RECORDS FOR PROCESSING
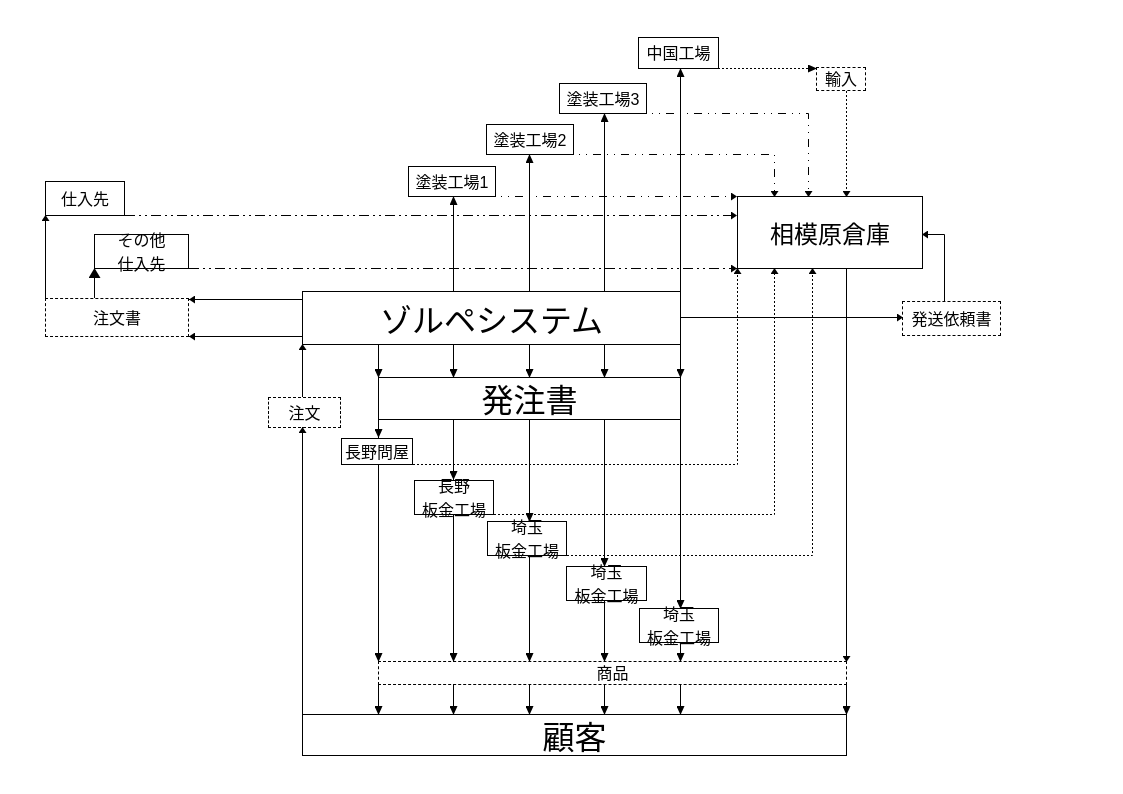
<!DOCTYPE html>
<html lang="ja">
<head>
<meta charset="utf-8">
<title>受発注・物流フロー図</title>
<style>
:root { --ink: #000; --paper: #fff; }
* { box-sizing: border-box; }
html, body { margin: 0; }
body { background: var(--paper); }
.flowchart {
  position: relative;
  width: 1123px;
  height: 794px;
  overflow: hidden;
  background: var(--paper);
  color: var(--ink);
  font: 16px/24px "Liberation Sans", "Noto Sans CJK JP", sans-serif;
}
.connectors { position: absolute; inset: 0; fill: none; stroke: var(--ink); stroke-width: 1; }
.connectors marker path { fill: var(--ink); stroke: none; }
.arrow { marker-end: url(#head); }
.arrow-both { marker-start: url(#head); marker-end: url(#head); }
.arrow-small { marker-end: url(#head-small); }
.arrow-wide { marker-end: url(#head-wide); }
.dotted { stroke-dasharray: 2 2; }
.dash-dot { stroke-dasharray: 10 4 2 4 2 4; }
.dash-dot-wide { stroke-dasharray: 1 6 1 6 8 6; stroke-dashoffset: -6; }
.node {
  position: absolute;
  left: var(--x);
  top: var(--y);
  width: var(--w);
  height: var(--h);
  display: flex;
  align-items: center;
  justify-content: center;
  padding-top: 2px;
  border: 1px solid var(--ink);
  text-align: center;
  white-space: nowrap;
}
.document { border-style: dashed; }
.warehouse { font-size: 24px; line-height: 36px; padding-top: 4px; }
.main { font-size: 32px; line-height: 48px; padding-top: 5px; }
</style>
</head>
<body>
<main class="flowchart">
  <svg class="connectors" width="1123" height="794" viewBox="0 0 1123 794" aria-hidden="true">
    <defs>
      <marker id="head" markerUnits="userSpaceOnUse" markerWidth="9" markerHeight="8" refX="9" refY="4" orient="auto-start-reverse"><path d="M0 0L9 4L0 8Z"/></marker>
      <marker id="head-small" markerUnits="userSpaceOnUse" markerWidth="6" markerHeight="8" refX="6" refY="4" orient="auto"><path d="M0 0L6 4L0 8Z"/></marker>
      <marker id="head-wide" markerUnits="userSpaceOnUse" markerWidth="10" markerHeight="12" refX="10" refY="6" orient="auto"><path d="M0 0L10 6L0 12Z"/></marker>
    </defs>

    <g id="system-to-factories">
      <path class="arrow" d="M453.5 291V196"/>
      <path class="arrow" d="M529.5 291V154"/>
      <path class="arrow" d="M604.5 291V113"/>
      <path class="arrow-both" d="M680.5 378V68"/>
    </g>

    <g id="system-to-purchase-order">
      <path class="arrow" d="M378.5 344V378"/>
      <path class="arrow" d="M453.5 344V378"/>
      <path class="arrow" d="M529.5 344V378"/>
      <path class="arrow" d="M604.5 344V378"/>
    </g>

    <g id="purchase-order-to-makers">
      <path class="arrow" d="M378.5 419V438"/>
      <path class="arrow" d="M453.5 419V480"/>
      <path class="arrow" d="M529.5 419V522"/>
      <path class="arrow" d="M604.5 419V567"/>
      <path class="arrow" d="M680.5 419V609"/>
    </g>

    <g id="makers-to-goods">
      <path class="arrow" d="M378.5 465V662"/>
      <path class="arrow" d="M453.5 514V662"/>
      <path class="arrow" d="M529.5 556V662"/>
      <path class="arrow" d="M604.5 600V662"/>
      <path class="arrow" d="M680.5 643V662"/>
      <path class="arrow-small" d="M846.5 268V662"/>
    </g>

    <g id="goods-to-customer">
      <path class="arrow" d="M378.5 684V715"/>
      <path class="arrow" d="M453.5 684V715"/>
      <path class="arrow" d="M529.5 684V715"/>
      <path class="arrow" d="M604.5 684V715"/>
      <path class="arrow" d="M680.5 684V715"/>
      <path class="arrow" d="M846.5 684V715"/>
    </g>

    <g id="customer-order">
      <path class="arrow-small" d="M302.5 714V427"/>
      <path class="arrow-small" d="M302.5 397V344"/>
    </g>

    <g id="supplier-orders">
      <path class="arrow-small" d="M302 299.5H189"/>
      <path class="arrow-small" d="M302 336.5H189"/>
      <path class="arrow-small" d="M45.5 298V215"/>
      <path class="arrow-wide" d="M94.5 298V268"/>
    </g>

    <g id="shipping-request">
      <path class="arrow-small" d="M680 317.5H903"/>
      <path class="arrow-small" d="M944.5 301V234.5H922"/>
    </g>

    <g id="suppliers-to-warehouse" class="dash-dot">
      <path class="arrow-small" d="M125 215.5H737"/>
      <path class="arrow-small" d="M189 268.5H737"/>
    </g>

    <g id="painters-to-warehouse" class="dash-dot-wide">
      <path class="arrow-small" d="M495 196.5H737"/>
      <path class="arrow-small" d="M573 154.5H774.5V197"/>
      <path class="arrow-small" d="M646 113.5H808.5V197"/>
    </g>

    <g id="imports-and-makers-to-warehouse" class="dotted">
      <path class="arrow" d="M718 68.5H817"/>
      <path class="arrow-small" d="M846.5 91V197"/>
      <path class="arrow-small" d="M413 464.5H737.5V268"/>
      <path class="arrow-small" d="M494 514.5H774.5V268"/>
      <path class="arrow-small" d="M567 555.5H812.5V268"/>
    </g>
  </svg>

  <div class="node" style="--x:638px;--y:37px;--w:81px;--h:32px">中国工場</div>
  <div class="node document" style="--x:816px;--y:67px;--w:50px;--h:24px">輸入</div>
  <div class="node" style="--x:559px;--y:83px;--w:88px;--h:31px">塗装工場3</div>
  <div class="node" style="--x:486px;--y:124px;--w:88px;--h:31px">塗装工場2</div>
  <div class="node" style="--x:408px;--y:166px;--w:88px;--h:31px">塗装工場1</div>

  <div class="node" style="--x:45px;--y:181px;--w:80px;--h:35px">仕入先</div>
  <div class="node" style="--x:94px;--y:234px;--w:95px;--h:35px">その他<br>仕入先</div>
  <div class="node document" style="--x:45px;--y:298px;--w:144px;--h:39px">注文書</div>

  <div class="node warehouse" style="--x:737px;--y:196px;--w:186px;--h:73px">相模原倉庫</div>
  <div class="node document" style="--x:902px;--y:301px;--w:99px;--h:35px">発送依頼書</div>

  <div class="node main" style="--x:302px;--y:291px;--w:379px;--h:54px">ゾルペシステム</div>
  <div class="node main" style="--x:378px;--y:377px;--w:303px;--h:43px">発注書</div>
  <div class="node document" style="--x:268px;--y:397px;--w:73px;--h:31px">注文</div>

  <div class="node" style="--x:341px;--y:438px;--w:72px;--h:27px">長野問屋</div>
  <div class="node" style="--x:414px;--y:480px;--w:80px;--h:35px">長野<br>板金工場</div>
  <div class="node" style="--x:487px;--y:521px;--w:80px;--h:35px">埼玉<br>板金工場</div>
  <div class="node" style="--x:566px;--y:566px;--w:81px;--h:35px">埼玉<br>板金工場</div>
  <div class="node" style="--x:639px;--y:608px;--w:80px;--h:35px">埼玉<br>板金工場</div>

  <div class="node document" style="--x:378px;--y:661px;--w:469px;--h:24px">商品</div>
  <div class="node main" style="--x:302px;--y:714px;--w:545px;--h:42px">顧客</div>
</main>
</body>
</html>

WHAT THIS TASK INVOLVES
Your answer should be every line above, written out exactly, with no pictures.

SOLUTION FOR THIS PROBLEM
<!DOCTYPE html>
<html lang="ja">
<head>
<meta charset="utf-8">
<title>受発注・物流フロー図</title>
<style>
:root { --ink: #000; --paper: #fff; }
* { box-sizing: border-box; }
html, body { margin: 0; }
body { background: var(--paper); }
.flowchart {
  position: relative;
  width: 1123px;
  height: 794px;
  overflow: hidden;
  background: var(--paper);
  color: var(--ink);
  font: 16px/24px "Liberation Sans", "Noto Sans CJK JP", sans-serif;
}
.connectors { position: absolute; inset: 0; fill: none; stroke: var(--ink); stroke-width: 1; }
.connectors marker path { fill: var(--ink); stroke: none; }
.arrow { marker-end: url(#head); }
.arrow-both { marker-start: url(#head); marker-end: url(#head); }
.arrow-small { marker-end: url(#head-small); }
.arrow-wide { marker-end: url(#head-wide); }
.dotted { stroke-dasharray: 2 2; }
.dash-dot { stroke-dasharray: 10 4 2 4 2 4; }
.dash-dot-wide { stroke-dasharray: 1 6 1 6 8 6; stroke-dashoffset: -6; }
.node {
  position: absolute;
  left: var(--x);
  top: var(--y);
  width: var(--w);
  height: var(--h);
  display: flex;
  align-items: center;
  justify-content: center;
  padding-top: 2px;
  border: 1px solid var(--ink);
  text-align: center;
  white-space: nowrap;
}
.document { border-style: dashed; }
.warehouse { font-size: 24px; line-height: 36px; padding-top: 4px; }
.main { font-size: 32px; line-height: 48px; padding-top: 5px; }
</style>
</head>
<body>
<main class="flowchart">
  <svg class="connectors" width="1123" height="794" viewBox="0 0 1123 794" aria-hidden="true">
    <defs>
      <marker id="head" markerUnits="userSpaceOnUse" markerWidth="9" markerHeight="8" refX="9" refY="4" orient="auto-start-reverse"><path d="M0 0L9 4L0 8Z"/></marker>
      <marker id="head-small" markerUnits="userSpaceOnUse" markerWidth="6" markerHeight="8" refX="6" refY="4" orient="auto"><path d="M0 0L6 4L0 8Z"/></marker>
      <marker id="head-wide" markerUnits="userSpaceOnUse" markerWidth="10" markerHeight="12" refX="10" refY="6" orient="auto"><path d="M0 0L10 6L0 12Z"/></marker>
    </defs>

    <g id="system-to-factories">
      <path class="arrow" d="M453.5 291V196"/>
      <path class="arrow" d="M529.5 291V154"/>
      <path class="arrow" d="M604.5 291V113"/>
      <path class="arrow-both" d="M680.5 378V68"/>
    </g>

    <g id="system-to-purchase-order">
      <path class="arrow" d="M378.5 344V378"/>
      <path class="arrow" d="M453.5 344V378"/>
      <path class="arrow" d="M529.5 344V378"/>
      <path class="arrow" d="M604.5 344V378"/>
    </g>

    <g id="purchase-order-to-makers">
      <path class="arrow" d="M378.5 419V438"/>
      <path class="arrow" d="M453.5 419V480"/>
      <path class="arrow" d="M529.5 419V522"/>
      <path class="arrow" d="M604.5 419V567"/>
      <path class="arrow" d="M680.5 419V609"/>
    </g>

    <g id="makers-to-goods">
      <path class="arrow" d="M378.5 465V662"/>
      <path class="arrow" d="M453.5 514V662"/>
      <path class="arrow" d="M529.5 556V662"/>
      <path class="arrow" d="M604.5 600V662"/>
      <path class="arrow" d="M680.5 643V662"/>
      <path class="arrow-small" d="M846.5 268V662"/>
    </g>

    <g id="goods-to-customer">
      <path class="arrow" d="M378.5 684V715"/>
      <path class="arrow" d="M453.5 684V715"/>
      <path class="arrow" d="M529.5 684V715"/>
      <path class="arrow" d="M604.5 684V715"/>
      <path class="arrow" d="M680.5 684V715"/>
      <path class="arrow" d="M846.5 684V715"/>
    </g>

    <g id="customer-order">
      <path class="arrow-small" d="M302.5 714V427"/>
      <path class="arrow-small" d="M302.5 397V344"/>
    </g>

    <g id="supplier-orders">
      <path class="arrow-small" d="M302 299.5H189"/>
      <path class="arrow-small" d="M302 336.5H189"/>
      <path class="arrow-small" d="M45.5 298V215"/>
      <path class="arrow-wide" d="M94.5 298V268"/>
    </g>

    <g id="shipping-request">
      <path class="arrow-small" d="M680 317.5H903"/>
      <path class="arrow-small" d="M944.5 301V234.5H922"/>
    </g>

    <g id="suppliers-to-warehouse" class="dash-dot">
      <path class="arrow-small" d="M125 215.5H737"/>
      <path class="arrow-small" d="M189 268.5H737"/>
    </g>

    <g id="painters-to-warehouse" class="dash-dot-wide">
      <path class="arrow-small" d="M495 196.5H737"/>
      <path class="arrow-small" d="M573 154.5H774.5V197"/>
      <path class="arrow-small" d="M646 113.5H808.5V197"/>
    </g>

    <g id="imports-and-makers-to-warehouse" class="dotted">
      <path class="arrow" d="M718 68.5H817"/>
      <path class="arrow-small" d="M846.5 91V197"/>
      <path class="arrow-small" d="M413 464.5H737.5V268"/>
      <path class="arrow-small" d="M494 514.5H774.5V268"/>
      <path class="arrow-small" d="M567 555.5H812.5V268"/>
    </g>
  </svg>

  <div class="node" style="--x:638px;--y:37px;--w:81px;--h:32px">中国工場</div>
  <div class="node document" style="--x:816px;--y:67px;--w:50px;--h:24px">輸入</div>
  <div class="node" style="--x:559px;--y:83px;--w:88px;--h:31px">塗装工場3</div>
  <div class="node" style="--x:486px;--y:124px;--w:88px;--h:31px">塗装工場2</div>
  <div class="node" style="--x:408px;--y:166px;--w:88px;--h:31px">塗装工場1</div>

  <div class="node" style="--x:45px;--y:181px;--w:80px;--h:35px">仕入先</div>
  <div class="node" style="--x:94px;--y:234px;--w:95px;--h:35px">その他<br>仕入先</div>
  <div class="node document" style="--x:45px;--y:298px;--w:144px;--h:39px">注文書</div>

  <div class="node warehouse" style="--x:737px;--y:196px;--w:186px;--h:73px">相模原倉庫</div>
  <div class="node document" style="--x:902px;--y:301px;--w:99px;--h:35px">発送依頼書</div>

  <div class="node main" style="--x:302px;--y:291px;--w:379px;--h:54px">ゾルペシステム</div>
  <div class="node main" style="--x:378px;--y:377px;--w:303px;--h:43px">発注書</div>
  <div class="node document" style="--x:268px;--y:397px;--w:73px;--h:31px">注文</div>

  <div class="node" style="--x:341px;--y:438px;--w:72px;--h:27px">長野問屋</div>
  <div class="node" style="--x:414px;--y:480px;--w:80px;--h:35px">長野<br>板金工場</div>
  <div class="node" style="--x:487px;--y:521px;--w:80px;--h:35px">埼玉<br>板金工場</div>
  <div class="node" style="--x:566px;--y:566px;--w:81px;--h:35px">埼玉<br>板金工場</div>
  <div class="node" style="--x:639px;--y:608px;--w:80px;--h:35px">埼玉<br>板金工場</div>

  <div class="node document" style="--x:378px;--y:661px;--w:469px;--h:24px">商品</div>
  <div class="node main" style="--x:302px;--y:714px;--w:545px;--h:42px">顧客</div>
</main>
</body>
</html>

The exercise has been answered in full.